Report every line of the records beneath this task that holds the string "style".
-- Task inputs follows --
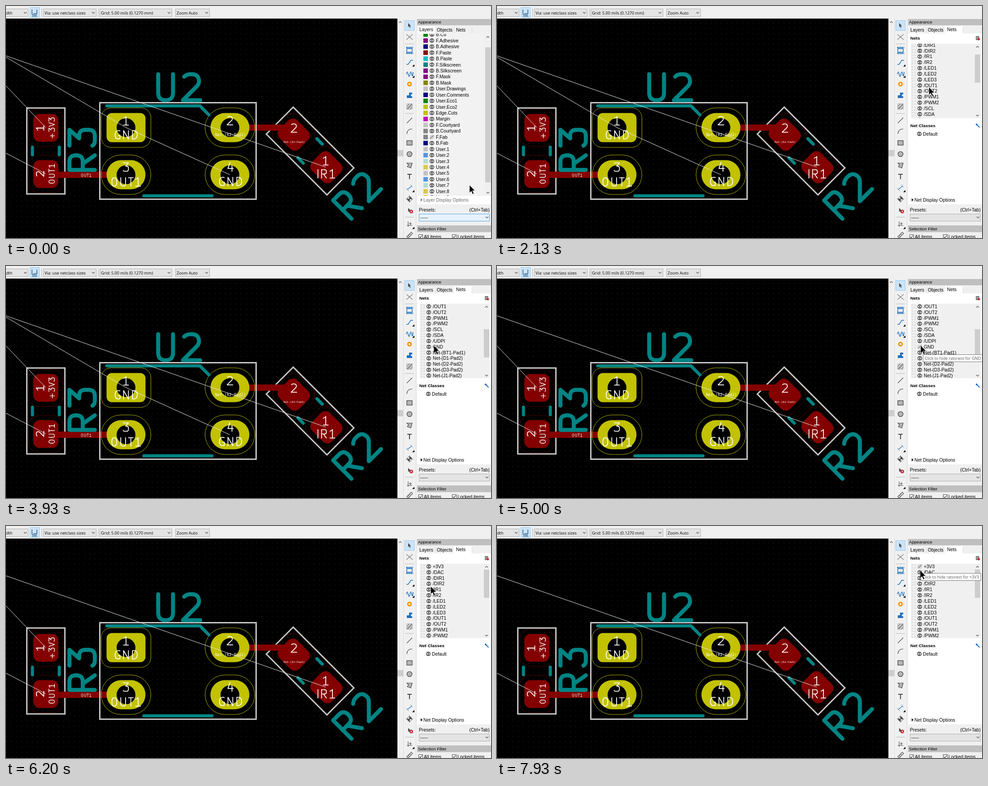
These frames come from a looping animation (1083x517 px, 8 s). An HTML page:

```html
<!DOCTYPE html>
<html lang="en">
<head>
<meta charset="utf-8">
<title>Board editor: nets panel</title>
<style>
html, body { margin: 0; width: 100%; height: 100%; overflow: hidden; background: #f0f0f0; }
svg { display: block; }
#stage { width: 100vw; height: 100vh; }
text { font: 10.3px "Liberation Sans", Arial, sans-serif; fill: #000; white-space: pre; }
.ui { font: 9.1px "Open Sans", "Noto Sans", sans-serif; }
.cap { font-size: 9.6px; }
.bold { font-size: 9.9px; font-weight: bold; }
.mono { font-family: "Noto Sans Mono", "DejaVu Sans Mono", monospace; fill: #fff; text-anchor: middle; }
</style>
</head>
<body>
<svg id="stage" viewBox="0 0 1083 517" preserveAspectRatio="none"></svg>
<script>
const TEAL = '#008484', RED = '#840000', YELLOW = '#c2c200', PALE = '#c8c8c8', BLUE = '#1a6fc0', INK = '#484848';

// Stroke font: advance width and path on a cap height of 21
const GLYPHS = {
  1: [20, 'M4 4Q8 3 10 0V21M4 21H16'],
  2: [20, 'M4 2Q6 0 9 0h1q6 0 6 6 0 2-2 4L3 21h14'],
  3: [20, 'M3 0h13l-7 8h2q5 0 5 5v3q0 5-5 5H7q-3 0-4-2'],
  4: [20, 'M14 7v14M9-1 4 14h13'],
  G: [21, 'M17 1q-2-1-4-1-8 0-8 10.5T13 21q2 0 4-1v-8h-4'],
  N: [22, 'M5 21V0l12 21V0'],
  D: [21, 'M5 0v21h4q8-1 8-10.5T9 0z'],
  O: [22, 'M5 8a6 8 0 0 1 12 0v5a6 8 0 0 1-12 0z'],
  U: [22, 'M5 0v15q0 6 6 6t6-6V0'],
  T: [16, 'M2 0h12M8 21V0'],
  I: [10, 'M5 0v21'],
  R: [21, 'M4 21V0h7q5 0 5 5.5T11 11H4M9 11l7 10'],
  V: [18, 'M2 0 9 21 16 0'],
  '+': [26, 'M5 13h16M13 5v16']
};

const rect = (x, y, w, h, fill, stroke = 'none', rx = 0, sw = 1) =>
  `<rect x="${x}" y="${y}" width="${w}" height="${h}" rx="${rx}" fill="${fill}" stroke="${stroke}" stroke-width="${sw}"/>`;
const path = (d, stroke, sw = 1, fill = 'none', more = '') =>
  `<path d="${d}" stroke="${stroke}" stroke-width="${sw}" fill="${fill}" ${more}/>`;
const circle = (x, y, r, fill, stroke = 'none', sw = 1) =>
  `<circle cx="${x}" cy="${y}" r="${r}" fill="${fill}" stroke="${stroke}" stroke-width="${sw}"/>`;
const text = (x, y, s, cls = '', more = '') => `<text x="${x}" y="${y}" class="${cls}" ${more}>${s}</text>`;
const group = (body, more = '') => `<g ${more}>${body}</g>`;
const view = (x, y, w, h, body) =>
  `<svg x="${x}" y="${y}" width="${w}" height="${h}" viewBox="${x} ${y} ${w} ${h}">${body}</svg>`;
const chevron = (x, y, dir = 1, c = '#505050') => path(`M${x - 3} ${y - 1.5 * dir}l3 ${3 * dir} 3 ${-3 * dir}`, c, 1.1);

function strokeText(s, cx, cy, scale, weight, color = '#fff', angle = 0) {
  let x = 0, body = '';
  for (const c of s) {
    body += `<path d="${GLYPHS[c][1]}" transform="translate(${x})"/>`;
    x += GLYPHS[c][0];
  }
  return group(body, `transform="translate(${cx} ${cy}) rotate(${angle}) scale(${scale}) translate(${-x / 2} -10.5)" fill="none" stroke="${color}" stroke-width="${weight / scale}" stroke-linecap="round" stroke-linejoin="round"`);
}

function eye(x, y, on = true) {
  const ring = `<ellipse cx="${x}" cy="${y}" rx="5.2" ry="4.7" `;
  return on
    ? ring + `fill="#4c4c4c"/><ellipse cx="${x}" cy="${y}" rx="3.9" ry="2.2" fill="#eee"/>` + circle(x, y, 1.6, '#4c4c4c')
    : ring + 'fill="#d4d4d4"/>' + path(`M${x - 4} ${y + 4}l8-8`, '#777', 1.3);
}

function resistor(cx, cy, angle) {
  let body = rect(-42.5, -95.7, 85, 191.5, 'none', PALE, 0, 3);
  for (const y of [-51.5, 51.5])
    body += rect(-38.5, y - 41, 77, 82, 'none', '#6a0000', 22, .8) + rect(-28, y - 31, 56, 62, RED, 'none', 14);
  body += path('M-30-8.5v17M30-8.5v17', TEAL, 7, 'none', 'stroke-linecap="round"');
  return group(body, `transform="translate(${cx} ${cy}) rotate(${angle})"`);
}

function hole(x, y, round) {
  return rect(x - 55.5, y - 44, 111, 88, 'none', '#b4b400', round ? 44 : 22, 1) +
    rect(x - 43.5, y - 32.5, 87, 65, YELLOW, 'none', round ? 32.5 : 12) + circle(x, y, 21, '#000');
}

function board() {
  const label = (s, x, y) => strokeText(s, x, y, .9, 1.8);
  const side = (s, x, y, k, w) => strokeText(s, x, y, k, w, '#fff', -90);
  return `<defs><pattern id="dots" x="268" y="271" width="11.65" height="11.65" patternUnits="userSpaceOnUse"><rect width="1" height="1" fill="#4a4a4a"/></pattern></defs>` +
    rect(0, 28, 874, 489, '#000') + rect(0, 28, 874, 489, 'url(#dots)') +
    resistor(89, 323, 0) + resistor(679, 323, -45) +
    path('M100 376H230M540 271H640', RED, 14) +
    hole(268, 271, false) + hole(500, 271, true) + hole(268, 376, true) + hole(500, 376, true) +
    rect(209.5, 215.5, 349, 215, 'none', PALE, 0, 3) +
    path('M225 222.5H433l20 20M308 423H460', TEAL, 7, 'none', 'stroke-linecap="round"') +
    strokeText('U2', 384, 181, 2.76, 9, TEAL) +
    strokeText('R3', 170, 320.6, 2.7, 9, TEAL, -90) +
    strokeText('R2', 783, 421.5, 2.75, 9, TEAL, -45) +
    path('M0 111 714 359M0 328 89 374', '#e8e8e8', 1) +
    path('M0 114 268 271 500 376', '#e8e8e8', 1, 'none', 'id="ratGnd"') +
    path('M0 178 89 271', '#e8e8e8', 1, 'none', 'id="ratV"') +
    label('1', 268, 256) + label('GND', 268, 287) + label('2', 500, 255.5) +
    label('3', 268, 359) + label('OUT1', 268, 392) + label('4', 501, 359) + label('GND', 501, 391) +
    label('2', 643, 272) + label('1', 714, 345) + label('IR1', 715, 374) +
    side('1', 76, 272, .8, 1.8) + side('2', 76, 374, .8, 1.8) +
    side('+3V3', 102, 272, .6, 1.4) + side('OUT1', 102, 374, .6, 1.4) +
    strokeText('OUT1', 179, 377, .31, 1, '#ddd') +
    text(501, 290, 'Net-(R2-Pad2)', 'mono', 'style="font-size:8.8px"') +
    text(643.5, 305, 'Net-(R2-Pad2)', 'mono', 'style="font-size:6.1px"');
}

function toolbar() {
  const combo = (x, w, s) => rect(x + .5, 6.5, w, 17, '#e4e4e4', '#adadad') +
    text(x + 3, 18.5, s, 'ui') + chevron(x + w - 6, 15);
  return rect(0, 0, 1083, 28, '#f0f0f0') + combo(-70, 119, '') + text(0, 18.5, 'dth', 'ui') +
    combo(83, 118, 'Via: use netclass sizes') + combo(209, 161, 'Grid: 5.00 mils (0.1270 mm)') + combo(378, 76, 'Zoom Auto') +
    path('M79.5 5v20M206.5 5v20', '#b0b0b0') + rect(53.5, 3.5, 21, 22, '#cce4f7', '#90c8f0') +
    path('M58 8v9q0 3 3 3h8M69 8v9h-8', '#2c5a88', 1.5) + path('M58 23H70', '#2c5a88', 1.2);
}

function tools() {
  const at = (y, body) => group(body, `transform="translate(901 ${y})"`);
  const arrow = 'M-3-5v9l2-2 2 4 1.500-.8-2-3.700h3z';
  let s = rect(874, 28, 209, 489, '#f0f0f0') + rect(874, 321, 13, 14, '#cdcdcd') + chevron(880.5, 36, -1) +
    path('M887.5 28V517M915.5 28V517', '#dcdcdc') + rect(890.5, 32.5, 21, 22, '#cce4f7', '#90c8f0') +
    path('M891 84.500h20M891 239.500h20M891 470.500h20', '#b8b8b8');
  s += at(43, path(arrow, 'none', 0, INK)) +
    at(69, path('M-7-6 7 6M-7 6 7-6', '#777', 1.1)) +
    at(99, rect(-6, -4, 12, 8, 'none', BLUE, 0, 1.5) + path('M-7-6.500H8M-7 6.500H8', BLUE, 3, 'none', 'stroke-dasharray="3 1.500"')) +
    at(125, path('M-7 5h4L3-4h5', BLUE, 1.5)) +
    at(150, path('M-7 2q2-10 4 0t4 0 4 0 3-5', BLUE, 1.5)) +
    at(174, circle(0, 0, 3.7, '#fff', '#f09010', 3)) +
    at(199, path('M-6 6V0h5v-6h7v4H3v4h3v4z', 'none', 0, BLUE)) +
    at(224, path('M-6 0 0-6M-6 5 5-6M-4 6 6-4M1 6 6 1', '#666', 1.4) + rect(-6, -6, 12, 12, 'none', '#888', 0, .8)) +
    at(255, path('M-6 6 6-6', INK, 1.2)) +
    at(279, path('M-6 6Q-5-5 6-5', INK, 1.2)) +
    at(305, rect(-6, -5, 12, 10, '#b5b5b5', INK, 0, 1.3)) +
    at(330, circle(0, 0, 5.7, '#b5b5b5', INK, 1.3)) +
    at(355, path('M-6-5H6L3 6-5 3l3-4z', INK, 1.2, '#b5b5b5')) +
    at(380, path('M-5-5H5M0-5V6', INK, 2)) +
    at(405, path('M-5 4 5-4', BLUE, 1.3) + path('M-7 1l5 6M2-7l5 6', BLUE, 1, 'none', 'stroke-dasharray="2 1"')) +
    at(430, circle(0, 0, 5, '#fff', INK, 1) + path('M0-5A5 5 0 0 1 5 0H-5A5 5 0 0 0 0 5z', 'none', 0, INK) + path('M-8 0H8M0-8V8', INK, 1)) +
    at(455, path(arrow, 'none', 0, INK) + circle(4, 3, 4, '#c82838') + path('M2.500 1.500l3 3m0-3-3 3', '#fff', 1)) +
    at(486, path('M-6 3H6M-3-6V6M2-4v6M-1-1h6', INK, 1.1)) +
    at(510, path('M-6 4 4-6l3 3L-3 7zM-3 1l2 2M0-2l2 2', INK, 1.2));
  for (const y of [135, 160, 415, 497]) s += path(`M912 ${y - 5}v5h-5z`, 'none', 0, '#000');
  return s;
}

const LAYERS = `B.Cu 008400,F.Adhesive 840084,B.Adhesive 000084,F.Paste 840000,B.Paste 00c2c2,F.Silkscreen 008484,
B.Silkscreen 840084,F.Mask 840084,B.Mask 848400,User.Drawings c2c2c2,User.Comments 000084,User.Eco1 008400,User.Eco2 c2c200,
Edge.Cuts c2c200,Margin c200c2,F.Courtyard c2c2c2,B.Courtyard 848484,F.Fab 848484,B.Fab 000084,User.1 c2c2c2,User.2 5994dc,
User.3 b4dbd2,User.4 d8c852,User.5 c2c2c2,User.6 5994dc,User.7 b4dbd2,User.8 d8c852,User.9 e8b23c`.split(/,\s*/).map(s => s.split(' '));

const NETS = ('+3V3 /DAC /DIR1 /DIR2 /IR1 /IR2 /LED1 /LED2 /LED3 /OUT1 /OUT2 /PWM1 /PWM2 /SCL /SDA /UDPI GND ' +
  'Net-(BT1-Pad1) Net-(D1-Pad2) Net-(D2-Pad2) Net-(D3-Pad2) Net-(J1-Pad2) Net-(J1-Pad3)').split(' ');
const ROW = 12.83;

function layersPage() {
  const rows = LAYERS.map(([name, color], i) => {
    const y = 63.6 + i * 13.44;
    return rect(932, y - 5, 10, 10, '#' + color) + eye(951, y, name !== 'F.Fab') + text(960, y + 3.7, name);
  }).join('');
  return rect(919, 61, 164, 362, '#f2f2f2') + view(919, 62, 150, 361, rows) +
    rect(1069, 62, 14, 361, '#f0f0f0') + rect(1070, 92, 12, 301, '#cdcdcd') + chevron(1076, 69, -1) + chevron(1076, 416) +
    path('M926 428.500l4 3.500-4 3.500z', 'none', 0, '#777') + text(932, 436, 'Layer Display Options', '', 'style="fill:#6d6d6d"') +
    rect(919, 45, 40, 17, '#fff') + text(923, 56, 'Layers') + text(1005, 57, 'Nets');
}

function netsPage() {
  const rows = NETS.map((name, i) => {
    const y = 90.3 + i * ROW, key = { '+3V3': 'V', GND: 'Gnd' }[name];
    const icon = key
      ? group(eye(944, y), `id="on${key}"`) + group(eye(944, y, false), `id="off${key}"`)
      : eye(944, y);
    return path(`M926 ${y - 3}h10M926 ${y + 3}h10`, '#dcdcdc', 3, 'none', 'stroke-dasharray="3 3"') + icon + text(953, y + 3.7, name);
  }).join('');
  return text(923, 75, 'Nets', 'bold') + text(923, 269.7, 'Net Classes', 'bold') +
    rect(1069, 67, 8, 9, '#777', 'none', 1) + path('M1069 70h8M1069 73h8', '#ddd', .8) + circle(1076, 74, 2.5, '#c82838') +
    path('M1071 264l6 6', BLUE, 2, 'none', 'stroke-linecap="round"') + circle(1071, 264, 2, BLUE) +
    rect(924, 84, 142, 166, '#f0f0f0') + view(924, 84, 142, 166, group(rows, 'id="rows"')) +
    rect(1066, 84, 14, 166, '#f0f0f0') + rect(1067, 97, 12, 63, '#cdcdcd').replace('<rect', '<rect id="thumb"') +
    chevron(1073, 91, -1) + chevron(1073, 244) +
    group(eye(943, 285) + text(951, 289, 'Default') + path('M926 428.500l4 3.500-4 3.500z', 'none', 0, '#000') +
      text(932, 436, 'Net Display Options'), 'id="late"') +
    rect(1000, 45, 40, 17, '#fff') + text(923, 57, 'Layers') + text(1005, 56, 'Nets');
}

function panel() {
  const check = (x, s) => rect(x + .5, 509.5, 9, 9, '#fff', '#444') + path(`M${x + 2} 514l2 2.500 4-5`, '#222', 1.2) + text(x + 12, 517.5, s);
  return rect(918, 29, 165, 14, '#bfbfbf') + text(920, 39.3, 'Appearance', 'cap') +
    rect(918, 61, 165, 381, '#fff') + path('M959.500 47v14M1000.500 47v14M1040.500 47v14', '#dadada') +
    group(layersPage(), 'id="layers"') + group(netsPage(), 'id="nets"') + text(962, 57, 'Objects') +
    text(922, 458, 'Presets:') + text(1080, 458, '(Ctrl+Tab)', '', 'text-anchor="end"') +
    rect(922.5, 463.5, 157, 16, '#e4e4e4', '#adadad').replace('<rect', '<rect id="preset"') +
    text(925, 474.5, '-----') + chevron(1074, 471) +
    rect(918, 489, 165, 15, '#bfbfbf') + text(920, 500, 'Selection Filter', 'cap') +
    check(921, 'All items') + check(996, 'Locked items');
}

document.getElementById('stage').innerHTML = board() + toolbar() + tools() + panel() +
  group(rect(.5, .5, 134, 16, '#fff', '#767676') + text(4, 12, '', 'ui', 'id="tipText" style="fill:#575757"'), 'id="tip"') +
  path('M0 0V17.300l4-3.800 2.900 6.700 2.700-1.200-2.900-6.500h5.400z', '#fff', .6, '#000', 'id="cursor"');

const el = {};
document.querySelectorAll('[id]').forEach(e => el[e.id] = e);
const show = (id, on) => el[id].style.display = on ? '' : 'none';

// Pointer moves: start, end, target x, target y
const MOVES = [[0, 800, 1005, 49], [1535, 2333, 957, 205], [2868, 3267, 957, 177], [3868, 4134, 946, 177],
  [5000, 5267, 951, 171.5], [5935, 6533, 945, 83], [6800, 6934, 945, 86], [7800, 7933, 945, 99]];
// Wheel notches: time and offset counted in notches of 2.25 rows
const WHEEL = [[0, 1], [2466, 2], [2600, 3], [2733, 4], [5200, 3], [5333, 2], [5600, 1], [5667, 0]];

function pointer(t) {
  let x = 1035, y = 399;
  for (const [a, b, tx, ty] of MOVES) {
    if (t <= a) break;
    const p = Math.min(1, (t - a) / (b - a)), e = p * p * (3 - 2 * p);
    x += (tx - x) * e;
    y += (ty - y) * e;
  }
  return [x, y];
}

function tip(t) {
  if (t >= 4399 && t < 5060) return [951, 197, 1, 'GND'];
  if (t >= 6530 && t < 6860) return [945, 114, t < 6660 ? 1 : t < 6790 ? .6 : .25, '+3V3'];
  if (t >= 7330) return [946, 105, 1, '+3V3'];
  return [0, 0, 0, ''];
}

function draw(time) {
  const t = Math.floor((time + 4) / 66.667) * 66.667 + 1;
  const nets = t > 930, gndOff = t > 4198, vOff = t > 6865;
  const notch = WHEEL.filter(w => w[0] <= t).pop()[1], scroll = notch * 2.25 * ROW;
  show('layers', !nets);
  show('nets', nets);
  show('late', t > 998);
  show('ratGnd', !gndOff); show('onGnd', !gndOff); show('offGnd', gndOff);
  show('ratV', !vOff); show('onV', !vOff); show('offV', vOff);
  el.rows.setAttribute('transform', `translate(0 ${-scroll})`);
  el.thumb.setAttribute('y', 97 + scroll * .38);
  const focus = t < 130;
  el.preset.setAttribute('fill', focus ? '#e5f1fb' : '#e4e4e4');
  el.preset.setAttribute('stroke', focus ? '#5aa5e0' : '#adadad');
  const [x, y, alpha, net] = tip(t);
  el.tip.setAttribute('transform', `translate(${x} ${y})`);
  el.tip.setAttribute('opacity', alpha);
  el.tipText.textContent = 'Click to hide ratsnest for ' + net;
  el.cursor.setAttribute('transform', `translate(${pointer(t)})`);
}

const start = performance.now();
function tick() {
  draw((performance.now() - start) % 8000);
  requestAnimationFrame(tick);
}
tick();
</script>
</body>
</html>
```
-- Task inputs concluded --
Response to this task:
<style>
</style>
    text(501, 290, 'Net-(R2-Pad2)', 'mono', 'style="font-size:8.8px"') +
    text(643.5, 305, 'Net-(R2-Pad2)', 'mono', 'style="font-size:6.1px"');
    path('M926 428.500l4 3.500-4 3.500z', 'none', 0, '#777') + text(932, 436, 'Layer Display Options', '', 'style="fill:#6d6d6d"') +
  group(rect(.5, .5, 134, 16, '#fff', '#767676') + text(4, 12, '', 'ui', 'id="tipText" style="fill:#575757"'), 'id="tip"') +
const show = (id, on) => el[id].style.display = on ? '' : 'none';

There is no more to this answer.